Like I said, for me, learning about the community through drag happened only recently, but it’s never too late to learn!
With the recent Supreme Court judgement on Section 377 of the Indian Penal Code, the law is finally backing up queer people in India, giving them the right to express themselves as they are. And this carries over to online dating, since it’s a great way to get to know other people.
On dating websites, a lot of people like to put a lot of things about themselves out there. The whole things is to find someone compatible to you, right? How will you find someone like that if what you’ve written in your bio isn’t enough?
Even with the law backing us up, there are still societal pressures and stigmas that prevent you from taking a full step forward. But safer spaces will allow people to be themselves and then find what they’re looking for.

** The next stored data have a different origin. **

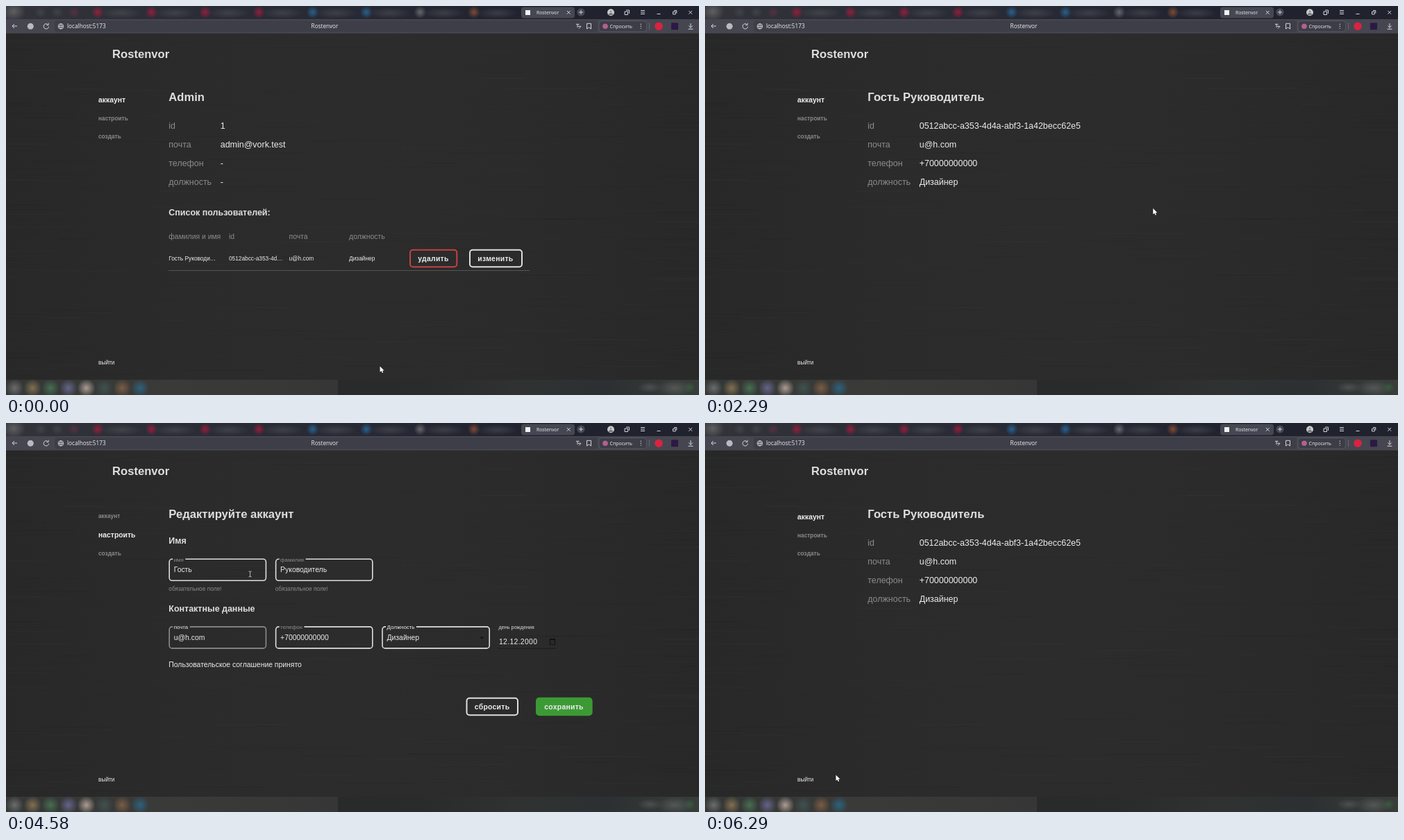
Animation of 998 by 561 pixels, one loop 6390 ms. Source, as an HTML page with a canvas:

```html
<!DOCTYPE html>
<html lang="ru">
<head>
<meta charset="utf-8">
<title>Rostenvor</title>
<style>
html, body { margin: 0; width: 100%; height: 100%; overflow: hidden; background: #2a2a2a; }
canvas { display: block; width: 998px; height: 561px; }
</style>
</head>
<body>
<canvas id="stage" width="998" height="561"></canvas>
<script>
const W = 998, H = 561, LOOP = 6390;
const ctx = document.getElementById('stage').getContext('2d');
const SANS = '"Liberation Sans", Arial, sans-serif';
const UI = '"Open Sans", "Noto Sans", sans-serif';

// Page type scale
const XS = 7.9, S = 8.32, M = 10.4, L = 12.47, XL = 16.63;
const LIGHT = '#dedede', WHITE = '#ececec', GREY = '#8c8c8c', GREEN = '#3c9a35', INK = '#111', ICON = '#d5d6da';
const COL = 234.3, STEP = 153.4;

const APP = 'Rostenvor', FIRST = 'Гость', LAST = 'Руководитель';
const MAIL = 'u@h.com', PHONE = '+70000000000', JOB = 'Дизайнер', ID = '0512abcc-a353-4d4a-abf3-1a42becc62e5';

// Page changes, ms
const LOGIN = 900, ACCOUNT = 2120, EDIT = 2804, AGAIN = 5204, BACK = 5560, FADE = 250;

// Pointer stops: time, x, y
const PATH = [
  [0, 538.5, 519.5], [560, 150, 516], [LOGIN, 150, 516], [1660, 672, 289], [1850, 724, 312], [2090, 724, 312],
  [2950, 154.5, 166.5], [3910, 781, 415], [4580, 352, 218], [AGAIN, 151, 162], [5370, 150, 145],
  [BACK, 149, 135], [6040, 316, 323], [6110, 316, 323], [6220, 157, 506], [6290, 188.5, 507.5], [LOOP, 188.5, 507.5]
];

const ramp = (t, a, b) => Math.min(1, Math.max(0, (t - a) / (b - a)));
const mix = (a, b, k) => a + (b - a) * k;

// Monotone cubic through the stops: the pointer rests wherever it turns
function slope(i, c) {
  if (i < 1 || i > PATH.length - 2) return 0;
  const rate = j => (PATH[j + 1][c] - PATH[j][c]) / (PATH[j + 1][0] - PATH[j][0]);
  const a = rate(i - 1), b = rate(i);
  return a * b > 0 ? 2 * a * b / (a + b) : 0;
}

function pointerAt(t) {
  const i = PATH.findIndex(p => p[0] > t) - 1;
  const p = PATH[i], q = PATH[i + 1], d = q[0] - p[0], u = (t - p[0]) / d, v = 1 - u;
  return [1, 2].map(c => v * v * (1 + 2 * u) * p[c] + u * u * (3 - 2 * u) * q[c]
    + d * u * v * (v * slope(i, c) - u * slope(i + 1, c)));
}

function text(g, str, x, y, size, color = LIGHT, o = {}) {
  g.font = `${o.bold ? 'bold ' : ''}${size}px ${o.font || SANS}`;
  g.textAlign = o.align || 'left';
  g.letterSpacing = (o.space || 0) + 'px';
  g.fillStyle = color;
  g.fillText(str, x, y);
  const width = g.measureText(str).width;
  g.letterSpacing = '0px';
  return width;
}
const bold = (str, x, y, size, color, o) => text(ctx, str, x, y, size, color, { bold: true, ...o });

function box(g, x, y, w, h, r, fill, stroke, lw = 1) {
  g.beginPath();
  g.roundRect(x, y, w, h, r);
  if (fill) { g.fillStyle = fill; g.fill(); }
  if (stroke) { g.strokeStyle = stroke; g.lineWidth = lw; g.stroke(); }
}

function dot(g, x, y, r, fill) {
  g.beginPath();
  g.arc(x, y, r, 0, 7);
  g.fillStyle = fill;
  g.fill();
}

// Line drawing around its own centre
function icon(g, x, y, d, color = ICON, lw = 1, fill) {
  const p = new Path2D(d);
  g.save();
  g.translate(x, y);
  g.strokeStyle = color;
  g.lineWidth = lw;
  g.stroke(p);
  if (fill) { g.fillStyle = fill; g.fill(p); }
  g.restore();
}

function blob(g, x, y, rx, ry, color, alpha) {
  g.save();
  g.translate(x, y);
  g.scale(rx, ry);
  const f = g.createRadialGradient(0, 0, 0, 0, 0, 1);
  f.addColorStop(0, color);
  f.addColorStop(0.5, color + '80');
  f.addColorStop(1, color + '00');
  g.globalAlpha = alpha;
  g.fillStyle = f;
  g.fillRect(-1, -1, 2, 2);
  g.restore();
}

// Horizontal band with evenly spaced colours
function band(g, x, y, w, h, colors) {
  const f = g.createLinearGradient(x, 0, x + w, 0);
  colors.forEach((c, i) => f.addColorStop(i / (colors.length - 1), c));
  g.fillStyle = f;
  g.fillRect(x, y, w, h);
}

function drawTabs(g) {
  band(g, 0, 0, W, 19, ['#33343a', '#2a2c36', '#272934', '#20222e', '#20222e']);
  blob(g, 11, 8, 17, 14, '#777777', 0.65);
  for (let i = 0; i < 3; i++) blob(g, 50 + i * 24, 9, 9, 8, `#${i < 2 ? '4d5558' : '7b304e'}`, 0.5);
  const red = '#a51c3b', blue = '#286b9e';
  [red, red, red, red, blue, blue, '#737377', '#8e5235'].forEach((c, i) => {
    const x = 132 + i * 77.4;
    blob(g, x + 34, 10, 30, 8, '#55565d', 0.5);
    blob(g, x, 9, 9, 9, c, 0.85);
  });
  box(g, 742, 1.5, 77, 16, 4, '#454752');
  box(g, 748, 6, 7, 7, 0, '#f2f2f2');
  text(g, APP, 764, 12, 6.8, '#f0f0f0', { font: UI });
  const cross = 'M-2.4-2.4L2.4 2.4M2.4-2.4L-2.4 2.4';
  icon(g, 810.3, 9.3, cross);
  dot(g, 828, 9, 5.7, '#454752');
  icon(g, 828, 9, 'M-3 0H3M0-3V3');
  dot(g, 871, 9.3, 5, '#c7c8cc');
  icon(g, 871, 9.3, 'M-2.5 3Q0-.5 2.5 3ZM-1-1.5H1', '#70727a', 1.4);
  icon(g, 894, 9, 'M-3-1H1.5V3.5H-3ZM-1-3H3.5V2');
  icon(g, 917, 9, 'M-3-2.5H3M-3 0H3M-3 2.5H3');
  icon(g, 940, 11.5, 'M-2.5 0H2.5');
  icon(g, 963, 9.3, 'M-2.5-1H1.2V2.6H-2.5ZM-1-2.8H2.8V1');
  icon(g, 985.7, 9.3, cross);
}

function drawAddress(g) {
  band(g, 0, 19, W, 20.5, ['#454650', '#454650']);
  box(g, 70, 21, 782, 16.5, 4, '#3d3e48');
  icon(g, 12.5, 29, 'M3.5 0H-3.5M-.5-3L-3.5 0L-.5 3');
  dot(g, 35.3, 29.3, 4.5, '#b9bac0');
  icon(g, 58, 29.3, 'M3.6 .4A3.7 3.7 0 1 1 2-3M3.4-4.6L3-1.8L.4-2');
  icon(g, 79, 29.3, 'M-3.8 0A3.8 3.8 0 1 1 3.8 0A3.8 3.8 0 1 1-3.8 0H3.8M0-3.8Q-3.2 0 0 3.8Q3.2 0 0-3.8', ICON, 0.9);
  const o = { font: UI };
  text(g, 'localhost:5173', 88, 32.2, 8.25, '#f0f0f2', o);
  text(g, APP, 459, 32.2, 8.2, '#f0f0f2', { font: UI, align: 'center' });
  icon(g, 824, 29.3, 'M-3-3H1.5M-1-3V1.7M0 0H4L1 3.2');
  icon(g, 839.5, 29.3, 'M-3-4H3V3.7L0 1.5L-3 3.7Z');
  box(g, 854, 21.5, 68.5, 15.5, 4, '#3c3d47', '#5d5e68', 0.8);
  dot(g, 863, 29.2, 3.8, '#b55f91');
  text(g, 'Спросить', 869.5, 31.8, 7, '#f0f0f2', o);
  for (let i = -1; i < 2; i++) dot(g, 914.3, 29.2 + i * 2.9, 0.7, ICON);
  icon(g, 926.5, 29, 'M0-5V5', '#656670');
  dot(g, 940, 29.2, 5.8, '#d92342');
  box(g, 958, 24.2, 10, 10, 1, '#2c1946');
  icon(g, 986, 29, 'M0-4V2.3M-2.8-.5L0 2.3L2.8-.5M-3.5 4.3H3.5');
}

function drawTaskbar(g) {
  band(g, 0, 539, 478, 22, ['#343736', '#3a3b38', '#363636']);
  band(g, 478, 539, W - 478, 22, ['#292a2a', '#2a2b2b', '#303232', '#2c3032', '#383d3a']);
  ['#7d7d7d', '#9c8259', '#4d8059', '#7472a6', '#d4bdb2', '#425958', '#916748', '#286f96']
    .forEach((c, i) => blob(g, 12.5 + i * 25.8, 551, 13, 13, c, 0.75));
  blob(g, 927, 550, 18, 8, '#666969', 0.5);
  blob(g, 963, 551, 26, 12, '#666b6b', 0.6);
  blob(g, 985, 550, 8, 8, '#347540', 0.5);
}

// Brushed texture, strongest at both sides
function drawTexture(g) {
  let seed = 7;
  const rnd = () => (seed = seed * 16807 % 2147483647) / 2147483647;
  for (let i = 0; i < 260; i++) {
    const edge = Math.pow(rnd(), 3) * W / 2;
    const x = rnd() < 0.5 ? edge - 50 : W - edge - 50;
    g.fillStyle = rnd() < 0.6 ? 'rgba(0,0,0,.06)' : 'rgba(255,255,255,.014)';
    g.fillRect(x, 40 + rnd() * 498, 30 + rnd() * 110, 0.6 + rnd());
  }
}

function makeBackdrop() {
  const c = document.createElement('canvas');
  c.width = W;
  c.height = H;
  const g = c.getContext('2d');
  band(g, 0, 0, W, H, ['#282828', '#2b2b2b', '#2c2c2c', '#2b2b2b', '#282828']);
  drawTexture(g);
  drawTaskbar(g);
  drawTabs(g);
  drawAddress(g);
  return c;
}

// Areas that change the pointer, collected while drawing
let areas = [];
const mark = (x, y, w, h, kind) => areas.push({ x, y, w, h, kind });

// Outlined input, its top edge open behind the label
function field(x, y, w, label, value, o = {}) {
  const h = 31, r = 4, inset = 6.5;
  const gap = x + inset + 2.5 + text(ctx, label, x + inset, y + 3.3 + (o.drop || 0), XS, o.tint || GREY);
  ctx.beginPath();
  ctx.moveTo(gap, y);
  ctx.arcTo(x + w, y, x + w, y + h, r);
  ctx.arcTo(x + w, y + h, x, y + h, r);
  ctx.arcTo(x, y + h, x, y, r);
  ctx.arcTo(x, y, x + w, y, r);
  ctx.lineTo(x + 5, y);
  ctx.strokeStyle = o.border || LIGHT;
  ctx.lineWidth = 1.6;
  ctx.stroke();
  text(ctx, value, x + inset, y + 18.9, M, WHITE);
  mark(x, y, w, h, 'beam');
}

function button(x, y, w, label, edge, fill, space = 0.28) {
  if (fill) box(ctx, x, y, w, 26.5, 5, fill);
  else box(ctx, x + 1, y + 1, w - 2, 24.5, 4, null, edge, 2);
  bold(label, x + 12.3, y + 17, M, WHITE, { space });
  mark(x, y, w, 26.5, 'hand');
}

// The active link is larger and brighter and pushes the next ones down
function nav(t) {
  const work = ramp(t, EDIT, EDIT + FADE), left = ramp(t, BACK, BACK + FADE);
  const make = ramp(t, 4950, 5100) - ramp(t, AGAIN, AGAIN + FADE);
  const grow = [1 - work + left, (work - left) * (1 - make), make * 0.7];
  let y = 133.7;
  ['аккаунт', 'настроить', 'создать'].forEach((name, i) => {
    const k = grow[i], c = mix(138, 236, k);
    y += 1.2 * k;
    bold(name, 133, y + mix(2.8, 3.6, k), mix(S, M, k), `rgb(${c},${c},${c})`);
    mark(133, y - 6, 52, 13, 'hand');
    y += 1.2 * k + 26.1;
  });
  text(ctx, 'выйти', 133, 517.4, S, WHITE);
  mark(133, 509, 26, 11, 'hand');
}

function profile(title, values) {
  bold(title, COL, 136.9, XL);
  ['id', 'почта', 'телефон', 'должность'].forEach((name, i) => {
    text(ctx, name, COL, 177.3 + i * 27, L, GREY);
    text(ctx, values[i], 308.7, 177.3 + i * 27, L, WHITE);
  });
}

function adminPage() {
  profile('Admin', ['1', 'admin@vork.test', '-', '-']);
  bold('Список пользователей:', COL, 301.8, L);
  const row = [FIRST + ' ' + LAST.slice(0, 8) + '…', ID.slice(0, 16) + '…', MAIL, JOB];
  ['фамилия и имя', 'id', 'почта', 'должность'].forEach((name, i) => {
    const x = COL + i * 86.6;
    text(ctx, name, x, 335.6, M, GREY);
    text(ctx, row[i], x, 366.8, S, WHITE);
  });
  button(581, 350.7, 69.3, 'удалить', '#c34242');
  button(667, 350.7, 77, 'изменить', LIGHT);
  icon(ctx, 234, 381.5, 'M0 0H520', '#555');
}

function loginPage(t) {
  const mid = { align: 'center' };
  bold(APP, W / 2, 75, XL, LIGHT, mid);
  bold('Войдите в аккаунт', W / 2, 139.8, XL, LIGHT, mid);
  field(246.2, 169.3, 505.5, 'почта', MAIL, { tint: WHITE });
  field(246.2, 234.8, 505.5, 'пароль', '');
  dot(ctx, 254.7, 250, 1.6, WHITE);
  if ((t + 500) % 1060 < 530) icon(ctx, 253, 184.5, 'M0-5.5V5.5', WHITE, 0.8);
  dot(ctx, 765, 249.5, 11.7, '#10a08c');
  button(696, 299.7, 56.7, 'войти', null, GREEN);
}

function editPage(t) {
  const shown = t < AGAIN ? EDIT : AGAIN, x = COL + 0.9, w = 139.2, low = 293.9;
  const drop = 13 * (1 - ramp(t, shown, shown + 200));
  bold('Редактируйте аккаунт', COL, 136.9, XL);
  bold('Имя', COL, 174.3, L);
  field(x, 196.3, w, 'имя', FIRST);
  field(x + STEP, 196.3, w, 'фамилия', LAST, { drop });
  for (let i = 0; i < 2; i++) text(ctx, 'обязательное поле!', COL + i * STEP, 241.6, S, GREY);

  bold('Контактные данные', COL, 271.8, L);
  field(x, low, w, 'почта', MAIL, { drop, tint: WHITE, border: GREY });
  field(x + STEP, low, w, 'телефон', PHONE, { drop });
  field(x + 2 * STEP, low, 154.2, 'Должность', JOB, { tint: WHITE });
  icon(ctx, 685.3, 309.5, 'M-2-.5H2L0 1.5Z', INK, 0.8, INK);
  text(ctx, 'день рождения', 709.5, 296.8, 7.28, LIGHT);
  text(ctx, '12.12.2000', 710, 319, M, WHITE, { space: 0.33 });
  icon(ctx, 787, 315.5, 'M-3.5-4H3.5V4H-3.5ZM-3.5-3H3.5', INK, 1.1);
  icon(ctx, 709, 325.3, 'M0 0H83', '#1b1b1b');
  text(ctx, 'Пользовательское соглашение принято', COL, 351.8, M, WHITE);

  // Buttons widen under the pointer, anchored at the right
  const hover = (a, b) => ramp(t, a, a + 200) - ramp(t, b, b + 200);
  const reset = hover(3640, 3860), save = hover(3880, 4130);
  const right = 844.6, saveW = 81.6 + 4.5 * save, resetW = 75.5 + 4 * reset;
  button(right - saveW - 25 - resetW, 395.8, resetW, 'сбросить', LIGHT, null, 0.28 + 0.5 * reset);
  button(right - saveW, 395.8, saveW, 'сохранить', null, GREEN, 0.28 + 0.5 * save);
}

function pointer(t) {
  const [x, y] = pointerAt(t);
  const hit = areas.find(a => x >= a.x && x <= a.x + a.w && y >= a.y && y <= a.y + a.h);
  const kind = hit ? hit.kind : 'arrow';
  if (kind === 'beam') icon(ctx, x, y, 'M-2-4L0-3.5L2-4M0-3.5V3.5M-2 4L0 3.5L2 4', '#c9c9c9', 0.9);
  else if (kind === 'hand') {
    icon(ctx, x, y, 'M-1 .8Q0-.6 1 .8V4L4.4 4.8Q5.4 5.2 5.2 6.6L4.2 10.5H-.4L-3.4 6.8Q-3.2 5.4-1.9 6.2L-1 7Z', INK, 1, '#fff');
  } else icon(ctx, x, y, 'M0 0V8.6L2 6.8L3.4 9.8L4.8 9.1L3.5 6.3H6.2Z', INK, 1, '#fff');
}

const backdrop = makeBackdrop();

function draw(t) {
  areas = [];
  ctx.drawImage(backdrop, 0, 0);
  if (t >= LOGIN && t < ACCOUNT) loginPage(t);
  else {
    bold(APP, 153, 75, XL);
    nav(t);
    if (t < LOGIN) adminPage();
    else if (t >= EDIT && t < BACK) editPage(t);
    else profile(FIRST + ' ' + LAST, [ID, MAIL, PHONE, JOB]);
  }
  if ((t > EDIT && t < 3250) || (t > AGAIN && t < 5440)) {
    box(ctx, 0, 529, 73.5, 10.5, [0, 2, 0, 0], '#ececec');
    text(ctx, 'localhost:5173/user/edit', 4, 536.6, 6.2, '#333', { font: UI });
  }
  pointer(t);
}

const start = performance.now();
function tick() {
  draw((performance.now() - start) % LOOP);
  requestAnimationFrame(tick);
}
tick();
</script>
</body>
</html>
```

The problem with limited spaces and limited identities is the way in which prejudice grows here. For example, “No fats, no femmes, no Asians”. Maybe you’ve heard this about the gay dating scene in other countries, but its true of India as well! Body-shaming is a big problem. People will not go out with someone who’s a little skinny, or feminine, or doesn’t fit the usual idea of ‘a fit man’. Even within the community there’s this idea that ‘feminine’ is equal to ‘submissive’. Further to that, there is a lot of prejudice against ‘Asian’ men, who many men think are feminine (whatever their idea of femininity is, it’s obviously negative).
And if body-shaming wasn’t enough, there’s colourism too! It’s not even funny how people will stop talking to you the moment they think you’re slightly darker. I get it, there are preferences, but there is also being ‘phobic’ of certain things. There’s a fine line between these things, and it all depends on how people put that information out there. Yes, something may be a sexual preference, but honey, wake up call, not everyone wants to sleep with you!
The third thing that I often see is prejudice against trans people. The most common misconception people have is that trans people online are sex workers, and I know from personal experience where this leads. While I am not a trans person myself, I am a drag queen, and a lot of people don’t make the distinction. Once, I uploaded my drag pictures along with my boy pictures, and I got a sudden influx of people swiping right, and people asking uncomfortable questions.
These are three among many prejudices that we can begin undoing, now that we have more representation of trans and gender non-conforming people on Tinder, using their own voices, and claiming their own space!
Now, this won’t be advice from the master himself, just a few reminders, user to user.
First of all, keep everything out in the open. If you’re looking for a one-night stand, mention it. If you’re looking for a friendship, mention it. If you’re looking for a long-term relationship, mention it. Just for one night of pleasure, don’t play around with someone else’s feelings.
Second, always have your own picture on! A lot of people use fake pictures; and I don’t mean fake like celebrities, where it’s so obvious, I mean fake like using pictures of other users! I mean, how is that even beneficial to you, when you go to meet someone and don’t even look like you’re picture?
And third, do not be afraid to be yourself online. Tinder is an application used by so many people,not just for straight and cisgender couples. So have fun!